Support for manycores is a very active area of research and development, and a good model has not been found yet. Starting with the solid foundation of a default-private memory model, D is incrementally deploying amenities that don't restrict its options: pure functions, lock-free primitives, good old lock-based programming, message queues (planned), and more. More advanced features such as ownership types are being discussed.

Related Reading

More Insights

Currently we allow the following HTML tags in comments:

Single tags

These tags can be used alone and don't need an ending tag.

<br> Defines a single line break

<hr> Defines a horizontal line

Matching tags

These require an ending tag - e.g. <i>italic text</i>

<a> Defines an anchor

<b> Defines bold text

<big> Defines big text

<blockquote> Defines a long quotation

<caption> Defines a table caption

<cite> Defines a citation

<code> Defines computer code text

<em> Defines emphasized text

<fieldset> Defines a border around elements in a form

<h1> This is heading 1

<h2> This is heading 2

<h3> This is heading 3

<h4> This is heading 4

<h5> This is heading 5

<h6> This is heading 6

<i> Defines italic text

<p> Defines a paragraph

<pre> Defines preformatted text

<q> Defines a short quotation

<samp> Defines sample computer code text

<small> Defines small text

<span> Defines a section in a document

<s> Defines strikethrough text

<strike> Defines strikethrough text

<strong> Defines strong text

<sub> Defines subscripted text

<sup> Defines superscripted text

<u> Defines underlined text

Dr. Dobb's encourages readers to engage in spirited, healthy debate, including taking us to task.

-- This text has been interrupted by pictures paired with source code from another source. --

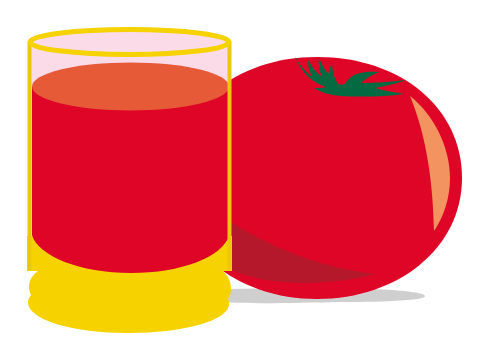
<!DOCTYPE html>
<html lang="en">
<head>
<meta charset="utf-8">
<title>Tomato juice</title>
<style>
:root {
  --paper: #ffffff;
  --red: #df0526;
  --red-shade: #b5172b;
  --juice-top: #e65a38;
  --highlight: #f3935f;
  --leaf: #046a42;
  --yellow: #f5d200;
  --rim: #ecc70c;
  --glass: #fadbe7;
  --shadow: #d0cfd0;
}
html, body { margin: 0; background: var(--paper); overflow: hidden; }
svg { display: block; width: 489px; height: 359px; }
.shadow { fill: var(--shadow); }
.red { fill: var(--red); }
.red-shade { fill: var(--red-shade); }
.highlight { fill: var(--highlight); }
.leaf { fill: var(--leaf); }
.yellow { fill: var(--yellow); }
.glass { fill: var(--glass); }
.juice-top { fill: var(--juice-top); }
.wall { fill: none; stroke: var(--rim); stroke-width: 4; }
.rim { fill: var(--glass); stroke: var(--yellow); stroke-width: 5; }
</style>
</head>
<body>
<svg viewBox="0 0 489 359" role="img" aria-label="A glass of tomato juice beside a tomato">
  <defs>
    <clipPath id="tomato-body">
      <path d="M317 57C401 57 462 108 462 178C462 248 398 299 317 299C236 299 174 248 174 178C174 108 235 57 317 57Z"/>
    </clipPath>
  </defs>

  <path class="shadow" d="M222 289C270 288 330 288 372 289C402 290 425 293 425 296C425 300 390 302 340 302C295 303 250 304 222 302Z"/>

  <g id="tomato">
    <path class="red" d="M317 57C401 57 462 108 462 178C462 248 398 299 317 299C236 299 174 248 174 178C174 108 235 57 317 57Z"/>
    <path class="red-shade" clip-path="url(#tomato-body)" d="M220 215C268 247 318 267 375 274C335 285 275 288 234 271L220 262Z"/>
    <path class="highlight" d="M410 96C433 114 450 146 450 178C450 198 444 216 434 231C433 184 427 137 410 96Z"/>
    <path class="leaf" d="M295 56C300 66 306 72 312 77C309 71 308 66 308 60C312 67 317 73 322 77C319 70 318 64 319 58C322 65 325 70 328 74C329 70 330 67 332 63C332 71 334 78 338 84C343 86 345 84 347 81C353 73 364 71 379 72C371 75 365 79 361 83C376 83 390 82 406 80C395 84 385 86 375 88C385 91 395 92 404 94C383 97 359 97 341 96C329 95 320 92 314 88C319 88 323 88 326 87C312 82 301 73 295 56Z"/>
  </g>

  <g id="glass">
    <path class="yellow" d="M27 236H232V271H223C228 276 231 282 231 288C231 293 230 296 228 299C229 301 229 303 229 305C227 321 183 333 128 333C73 333 29 320 28 303C28 300 29 297 31 295C27 287 29 277 38 271H27Z"/>
    <path class="glass" d="M30 42H230V236H30Z"/>
    <path class="red" d="M32 86H229V236C222 257 181 273 131 273C80 273 38 256 32 235Z"/>
    <ellipse class="juice-top" cx="130.500" cy="86.500" rx="98.500" ry="24"/>
    <path class="wall" d="M29.500 42V270M229.500 42V270"/>
    <ellipse class="rim" cx="129.500" cy="42" rx="99.500" ry="12.500"/>
  </g>
</svg>
</body>
</html>
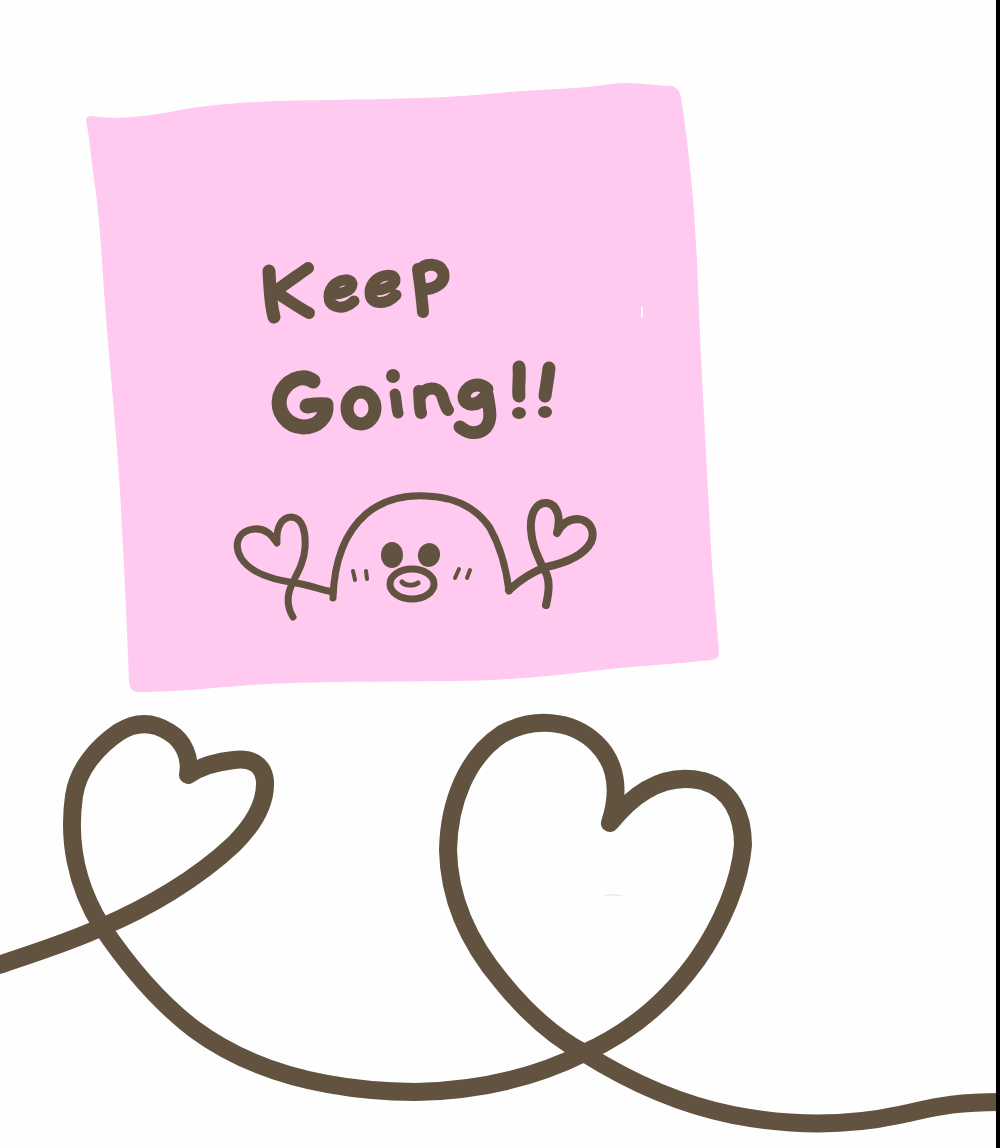
<!DOCTYPE html>
<html lang="en">
<head>
<meta charset="utf-8">
<title>Keep Going!!</title>
<style>
  :root { --paper: #fefefe; --note: #ffc9f0; --ink: #61533f; --edge: #000; }
  * { margin: 0; padding: 0; box-sizing: border-box; }
  html, body { width: 1000px; height: 1148px; overflow: hidden; background: var(--paper); }
  .artboard { display: block; width: 1000px; height: 1148px; }
  .sticky-note { fill: var(--note); }
  .speck { fill: none; stroke: var(--paper); stroke-width: 2; stroke-linecap: round; }
  .pencil-tick { fill: none; stroke: #e6e4e1; stroke-width: 1; }
  .ink { fill: none; stroke: var(--ink); stroke-linecap: round; stroke-linejoin: round; }
  .solid { fill: var(--ink); stroke: none; }
  .lettering { stroke-width: 12; }
  .friend { stroke-width: 8; }
  .blush { stroke-width: 4; }
  .ribbon { stroke-width: 18; }
  .edge { fill: var(--edge); }
</style>
</head>
<body>
<svg class="artboard" viewBox="0 0 1000 1148" role="img" aria-label="Pink sticky note reading Keep Going!! with a cheering doodle, above a looping heart ribbon">

  <g id="note">
    <path class="sticky-note" d="M86 120Q86 116 92 116C115 120 145 117 180 110C225 102 270 101 330 100C395 99 450 98 510 92C545 89 580 89 610 84C635 81 655 86 672 86Q679 88 681 97C689 150 694 200 697 260C700 350 705 430 709 510C711 560 715 600 719 652Q719 660 711 660C680 664 645 665 610 669C560 675 510 681 450 681C380 682 310 681 250 685C210 688 180 692 138 692Q130 692 129 682C127 630 125 580 122 530C119 460 112 390 107 330C102 270 101 230 95 185C91 160 90 140 86 120Z"/>
    <path class="speck" d="M642 308V317"/>
  </g>

  <g id="keep" class="ink lettering" role="img" aria-label="Keep">
    <path d="M269 271C270 287 270 302 274 317" stroke-width="13"/>
    <path d="M308 268C297 276 286 283 275 292C286 298 297 307 309 313"/>
    <path d="M330 294C340 295 352 291 352 284C351 278 341 279 335 284C327 291 327 303 335 306C342 309 349 306 354 301" stroke-width="11"/>
    <path d="M372 290C382 291 396 286 395 279C393 273 381 275 376 280C368 287 368 299 376 302C384 304 391 300 396 295" stroke-width="11"/>
    <path d="M418 269C420 284 422 298 423 312" stroke-width="12"/>
    <path d="M419 271C425 262 439 263 443 272C446 283 434 290 422 289"/>
  </g>

  <g id="going" class="ink lettering" role="img" aria-label="Going!!">
    <path d="M313 381C302 373 285 381 280 396C276 412 287 426 303 427C318 427 327 417 326 405C320 404 313 405 307 406" stroke-width="15"/>
    <ellipse cx="361" cy="408" rx="14" ry="16" stroke-width="13"/>
    <path d="M395 394C397 401 396 406 398 413" stroke-width="11"/>
    <circle class="solid" cx="393" cy="376" r="7"/>
    <path d="M419 391C420 399 419 406 421 413M420 397C425 386 438 386 442 395C444 402 445 406 448 410" stroke-width="12"/>
    <path d="M487 389C478 381 465 386 464 397C465 407 479 407 487 394C490 410 493 423 483 430C475 435 466 432 460 427" stroke-width="13"/>
    <path d="M519 367C520 377 518 387 519 396M549 368C548 378 546 388 545 396" stroke-width="13"/>
    <ellipse class="solid" cx="519" cy="413" rx="7" ry="6"/>
    <ellipse class="solid" cx="545" cy="412" rx="7" ry="6"/>
  </g>

  <g id="cheering-friend" class="ink friend">
    <path d="M333 598C334 565 342 535 366 514C384 499 406 495 426 496C454 497 476 507 490 528C500 546 506 566 509 591" stroke-width="7"/>
    <g id="left-hand">
      <path d="M333 592C320 590 310 585 296 583C274 580 251 574 241 558C234 546 237 534 249 530C262 526 271 533 277 543C276 528 281 517 292 517C303 518 306 533 305 548C304 562 298 572 292 584C286 597 287 607 293 617" stroke-width="7"/>
    </g>
    <g id="right-hand">
      <path d="M509 590C520 580 532 572 546 567C565 563 584 555 591 542C596 530 589 520 578 519C568 519 561 525 557 533C561 518 558 505 547 503C535 502 530 515 531 530C532 546 538 556 543 568C551 578 549 592 546 605" stroke-width="8"/>
    </g>
    <g id="face">
      <ellipse class="solid" cx="392" cy="555" rx="11" ry="13"/>
      <ellipse class="solid" cx="429" cy="555" rx="11" ry="12" transform="rotate(15 429 555)"/>
      <ellipse cx="412" cy="584" rx="22" ry="15" stroke-width="7"/>
      <path d="M402 582C405 586 414 586 418 583" stroke-width="5"/>
      <path class="blush" d="M353 571L355 580M366 571L367 579M459 569L455 578M470 570L467 578"/>
    </g>
  </g>

  <path id="heart-ribbon" class="ink ribbon" d="M-10 968C30 954 65 944 102 927C147 908 197 879 234 844C254 824 266 802 265 781C263 763 250 758 234 760C215 762 201 766 188 775C191 758 184 741 169 732C152 721 135 722 119 732C97 747 78 769 74 796C68 838 75 884 102 927C127 964 156 1000 194 1029C252 1072 328 1091 415 1092C478 1091 532 1079 584 1053C627 1034 666 1003 697 960C722 924 740 882 743 845C743 815 731 789 703 781C669 773 638 788 610 823C620 792 617 763 596 743C571 719 533 717 502 734C467 757 449 802 448 850C449 900 469 943 502 982C528 1014 554 1037 584 1053C630 1082 678 1104 733 1115C790 1126 848 1126 899 1115C928 1109 951 1101 1010 1102"/>

  <path class="pencil-tick" d="M605 896Q613 893 622 896M620 826L626 820"/>
  <rect class="edge" x="996" y="0" width="4" height="1148"/>
</svg>
</body>
</html>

However, Dr. Dobb's moderates all comments posted to our site, and reserves the right to modify or remove any content that it determines to be derogatory, offensive, inflammatory, vulgar, irrelevant/off-topic, racist or obvious marketing or spam. Dr. Dobb's further reserves the right to disable the profile of any commenter participating in said activities.

Disqus Tips To upload an avatar photo, first complete your Disqus profile. | View the list of supported HTML tags you can use to style comments. | Please read our commenting policy.